Material for this task:
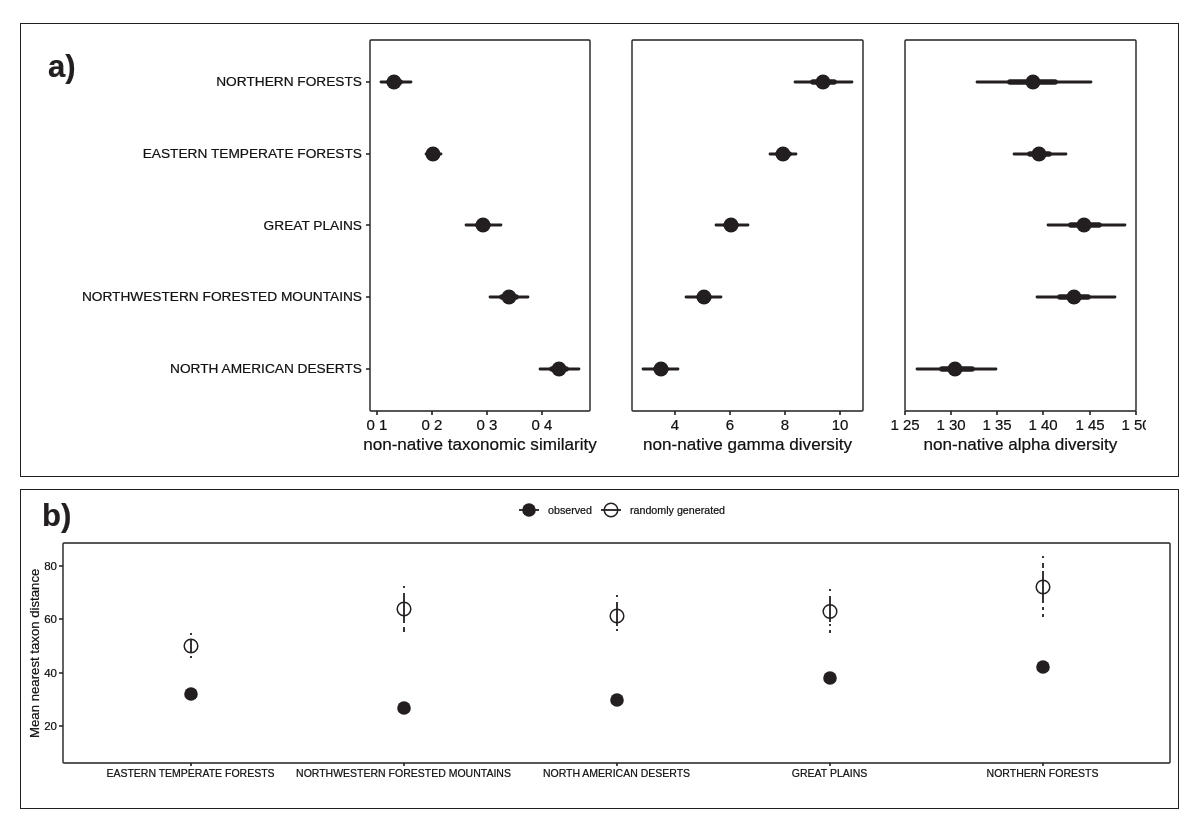
<!DOCTYPE html>
<html lang="en">
<head>
<meta charset="utf-8">
<title>Non-native diversity by ecoregion</title>
<style>
:root { --ink: #231f20; --text: #111; --paper: #fff; }
* { box-sizing: border-box; margin: 0; padding: 0; }
body { width: 1200px; height: 832px; overflow: hidden; background: var(--paper); color: var(--text); font-family: "Liberation Sans", Arial, sans-serif; -webkit-text-stroke: .2px var(--text); white-space: nowrap; }
main { display: flex; flex-direction: column; gap: 12px; padding: 23px 21px 0 20px; }
.panel { position: relative; display: grid; align-content: start; border: 1.4px solid var(--ink); }
.panel h2 { position: absolute; font-size: 31px; line-height: 36px; color: var(--ink); }
svg { display: block; overflow: visible; }
.frame { fill: none; stroke: var(--ink); stroke-width: 1.4; }
.ticks { stroke: var(--ink); stroke-width: 1.6; }
.range { stroke: var(--ink); stroke-width: 2.8; stroke-linecap: round; }
.core { stroke: var(--ink); stroke-width: 5.6; stroke-linecap: round; }
.dots { fill: var(--ink); }

.estimates { height: 454px; grid-template-columns: 307px 220px 231px 231px; column-gap: 42px; padding-top: 16px; }
.estimates h2 { left: 27px; top: 25px; }
.regions { list-style: none; display: flex; flex-direction: column; justify-content: space-between; height: 307px; margin: 32px -34px 0 0; text-align: right; font-size: 13.7px; line-height: 20px; }
.scale { position: relative; height: 28px; font-size: 15px; line-height: 28px; }
.scale span { position: absolute; left: var(--x); transform: translateX(-50%); }
.scale.cut { clip-path: inset(0 -10px 0 -20px); }
figcaption { display: flex; justify-content: center; margin-top: -4px; font-size: 17.1px; line-height: 20px; }

.distances { height: 320px; grid-template-columns: 42px 1107px; grid-template-rows: 53px 220px 20px; }
.distances h2 { left: 21px; top: 8px; }
.legend { grid-column: 1 / -1; display: flex; gap: 8px; height: 40px; padding-left: 497px; align-items: center; font-size: 10.7px; }
.legend span { display: flex; gap: 8px; align-items: center; }
.axis { display: flex; justify-content: space-between; padding: 0 6px 0 5px; }
.axis p { writing-mode: vertical-rl; transform: rotate(180deg); text-align: center; font-size: 13.2px; line-height: 18px; }
.axis ol { list-style: none; display: flex; flex-direction: column; gap: 39.4px; padding-top: 16px; font-size: 11.5px; line-height: 14px; }
.categories { grid-column: 2; list-style: none; display: grid; grid-template-columns: repeat(5, 213px); justify-content: center; justify-items: center; font-size: 10.5px; line-height: 20px; }
.hollow { fill: none; stroke: var(--ink); stroke-width: 1.5; }
.spread { stroke: var(--ink); stroke-width: 1.8; }
</style>
</head>
<body>
<main>
<section class="panel estimates">
  <h2>a)</h2>
  <ul class="regions">
    <li>NORTHERN FORESTS</li>
    <li>EASTERN TEMPERATE FORESTS</li>
    <li>GREAT PLAINS</li>
    <li>NORTHWESTERN FORESTED MOUNTAINS</li>
    <li>NORTH AMERICAN DESERTS</li>
  </ul>
  <figure>
    <svg width="220" height="371" viewBox="370 40 220 371" aria-hidden="true">
      <rect class="frame" x="370" y="40" width="220" height="371" rx="1"/>
      <path class="ticks" d="M366 82h4M366 154h4M366 225h4M366 297h4M366 369h4M377 411v4M432 411v4M487 411v4M542 411v4"/>
      <path class="range" d="M381 82H411M426 154H441M466 225H501M490 297H528M540 369H579"/>
      <path class="core" d="M389 82H400M430 154H437M478 225H488M502 297H516M552 369H566"/>
      <g class="dots">
        <circle cx="394" cy="82" r="7.5"/><circle cx="433" cy="154" r="7.5"/><circle cx="483" cy="225" r="7.5"/><circle cx="509" cy="297" r="7.5"/><circle cx="559" cy="369" r="7.5"/>
      </g>
    </svg>
    <div class="scale">
      <span style="--x:7px">0 1</span><span style="--x:62px">0 2</span><span style="--x:117px">0 3</span><span style="--x:172px">0 4</span>
    </div>
    <figcaption>non-native taxonomic similarity</figcaption>
  </figure>
  <figure>
    <svg width="231" height="371" viewBox="632 40 231 371" aria-hidden="true">
      <rect class="frame" x="632" y="40" width="231" height="371" rx="1"/>
      <path class="ticks" d="M675 411v4M730 411v4M785 411v4M840 411v4"/>
      <path class="range" d="M795 82H852M770 154H796M716 225H748M686 297H721M643 369H678"/>
      <path class="core" d="M813 82H834M778 154H789M726 225H736M699 297H709M656 369H666"/>
      <g class="dots">
        <circle cx="823" cy="82" r="7.5"/><circle cx="783" cy="154" r="7.5"/><circle cx="731" cy="225" r="7.5"/><circle cx="704" cy="297" r="7.5"/><circle cx="661" cy="369" r="7.5"/>
      </g>
    </svg>
    <div class="scale">
      <span style="--x:43px">4</span><span style="--x:98px">6</span><span style="--x:153px">8</span><span style="--x:208px">10</span>
    </div>
    <figcaption>non-native gamma diversity</figcaption>
  </figure>
  <figure>
    <svg width="231" height="371" viewBox="905 40 231 371" aria-hidden="true">
      <rect class="frame" x="905" y="40" width="231" height="371" rx="1"/>
      <path class="ticks" d="M905 411v4M951 411v4M997 411v4M1043 411v4M1090 411v4M1136 411v4"/>
      <path class="range" d="M977 82H1091M1014 154H1066M1048 225H1125M1037 297H1115M917 369H996"/>
      <path class="core" d="M1010 82H1055M1030 154H1049M1071 225H1099M1060 297H1088M942 369H972"/>
      <g class="dots">
        <circle cx="1033" cy="82" r="7.5"/><circle cx="1039" cy="154" r="7.5"/><circle cx="1084" cy="225" r="7.5"/><circle cx="1074" cy="297" r="7.5"/><circle cx="955" cy="369" r="7.5"/>
      </g>
    </svg>
    <div class="scale cut">
      <span style="--x:0px">1 25</span><span style="--x:46px">1 30</span><span style="--x:92px">1 35</span><span style="--x:138px">1 40</span><span style="--x:185px">1 45</span><span style="--x:231px">1 50</span>
    </div>
    <figcaption>non-native alpha diversity</figcaption>
  </figure>
</section>

<section class="panel distances">
  <h2>b)</h2>
  <div class="legend">
    <span><svg width="22" height="16" aria-hidden="true"><path class="spread" d="M1 8H21"/><circle class="dots" cx="11" cy="8" r="6.8"/></svg>observed</span>
    <span><svg width="22" height="16" aria-hidden="true"><path class="spread" d="M1 8H21"/><circle class="hollow" cx="11" cy="8" r="6.8"/></svg>randomly generated</span>
  </div>
  <div class="axis">
    <p>Mean nearest taxon distance</p>
    <ol><li>80</li><li>60</li><li>40</li><li>20</li></ol>
  </div>
  <svg width="1107" height="220" viewBox="63 543 1107 220" aria-hidden="true">
    <rect class="frame" x="63" y="543" width="1107" height="220" rx="1"/>
    <path class="ticks" d="M59 566h4M59 619h4M59 673h4M59 726h4M191 763v3M404 763v3M617 763v3M830 763v3M1043 763v3"/>
    <path class="spread" d="M191 633v2M191 639V652M191 656v2M404 586v2M404 593V623M404 627v5M617 595v2M617 602V626M617 629v2M830 589v2M830 596V622M830 624v2M830 630v3M1043 556v2M1043 563v5M1043 571V603M1043 607v3M1043 614v3"/>
    <g class="hollow">
      <circle cx="191" cy="646" r="6.8"/><circle cx="404" cy="609" r="6.8"/><circle cx="617" cy="616" r="6.8"/><circle cx="830" cy="611.5" r="6.8"/><circle cx="1043" cy="587" r="6.8"/>
    </g>
    <g class="dots">
      <circle cx="191" cy="694" r="6.8"/><circle cx="404" cy="708" r="6.8"/><circle cx="617" cy="700" r="6.8"/><circle cx="830" cy="678" r="6.8"/><circle cx="1043" cy="667" r="6.8"/>
    </g>
  </svg>
  <ul class="categories">
    <li>EASTERN TEMPERATE FORESTS</li>
    <li>NORTHWESTERN FORESTED MOUNTAINS</li>
    <li>NORTH AMERICAN DESERTS</li>
    <li>GREAT PLAINS</li>
    <li>NORTHERN FORESTS</li>
  </ul>
</section>
</main>
</body>
</html>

Problem to work on:
Your task is to copy each line of the data above that holds "true".

Exercise answer:
    <svg width="220" height="371" viewBox="370 40 220 371" aria-hidden="true">
    <svg width="231" height="371" viewBox="632 40 231 371" aria-hidden="true">
    <svg width="231" height="371" viewBox="905 40 231 371" aria-hidden="true">
    <span><svg width="22" height="16" aria-hidden="true"><path class="spread" d="M1 8H21"/><circle class="dots" cx="11" cy="8" r="6.8"/></svg>observed</span>
    <span><svg width="22" height="16" aria-hidden="true"><path class="spread" d="M1 8H21"/><circle class="hollow" cx="11" cy="8" r="6.8"/></svg>randomly generated</span>
  <svg width="1107" height="220" viewBox="63 543 1107 220" aria-hidden="true">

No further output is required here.